(Supplied data begins)

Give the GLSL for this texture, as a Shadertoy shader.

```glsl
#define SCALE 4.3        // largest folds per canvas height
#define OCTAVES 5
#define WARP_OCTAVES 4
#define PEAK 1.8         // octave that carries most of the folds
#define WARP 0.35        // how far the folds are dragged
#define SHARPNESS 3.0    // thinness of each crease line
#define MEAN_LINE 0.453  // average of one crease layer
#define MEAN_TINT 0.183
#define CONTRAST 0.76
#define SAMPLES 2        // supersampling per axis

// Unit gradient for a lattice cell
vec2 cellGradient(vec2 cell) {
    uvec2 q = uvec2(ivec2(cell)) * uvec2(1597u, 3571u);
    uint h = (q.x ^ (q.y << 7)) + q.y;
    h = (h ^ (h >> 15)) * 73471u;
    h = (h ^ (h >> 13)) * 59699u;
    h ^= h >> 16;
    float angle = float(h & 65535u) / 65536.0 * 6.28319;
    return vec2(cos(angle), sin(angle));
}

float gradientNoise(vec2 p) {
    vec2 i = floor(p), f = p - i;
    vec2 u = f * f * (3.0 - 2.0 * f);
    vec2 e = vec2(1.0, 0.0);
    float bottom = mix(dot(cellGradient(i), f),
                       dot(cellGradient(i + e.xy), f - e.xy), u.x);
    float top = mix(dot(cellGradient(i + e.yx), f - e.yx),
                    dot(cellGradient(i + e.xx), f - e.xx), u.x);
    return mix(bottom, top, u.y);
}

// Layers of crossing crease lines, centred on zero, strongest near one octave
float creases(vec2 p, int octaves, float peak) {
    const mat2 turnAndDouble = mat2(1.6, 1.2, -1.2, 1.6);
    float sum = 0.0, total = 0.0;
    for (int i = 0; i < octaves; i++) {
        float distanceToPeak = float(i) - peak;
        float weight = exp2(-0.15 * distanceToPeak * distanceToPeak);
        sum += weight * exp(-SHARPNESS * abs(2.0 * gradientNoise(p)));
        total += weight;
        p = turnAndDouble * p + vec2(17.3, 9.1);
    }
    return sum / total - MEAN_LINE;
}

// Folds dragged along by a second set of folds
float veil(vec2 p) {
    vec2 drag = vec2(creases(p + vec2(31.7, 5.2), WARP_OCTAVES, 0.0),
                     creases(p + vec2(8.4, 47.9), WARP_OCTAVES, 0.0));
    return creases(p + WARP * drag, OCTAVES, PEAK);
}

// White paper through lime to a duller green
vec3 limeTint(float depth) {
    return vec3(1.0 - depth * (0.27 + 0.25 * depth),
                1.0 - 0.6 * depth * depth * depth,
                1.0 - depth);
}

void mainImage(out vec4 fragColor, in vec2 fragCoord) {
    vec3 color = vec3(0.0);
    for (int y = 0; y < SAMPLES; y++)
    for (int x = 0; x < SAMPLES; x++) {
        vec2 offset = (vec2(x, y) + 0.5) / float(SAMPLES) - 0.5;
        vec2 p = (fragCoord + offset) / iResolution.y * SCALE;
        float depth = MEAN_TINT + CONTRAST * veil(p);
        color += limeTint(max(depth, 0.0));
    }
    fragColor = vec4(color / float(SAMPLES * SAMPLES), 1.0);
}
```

(Supplied data ends)

Prompt: Some lines in the data above may hold the word "SAMPLES". Say how many, with no other words.

Reply to the exercise: 5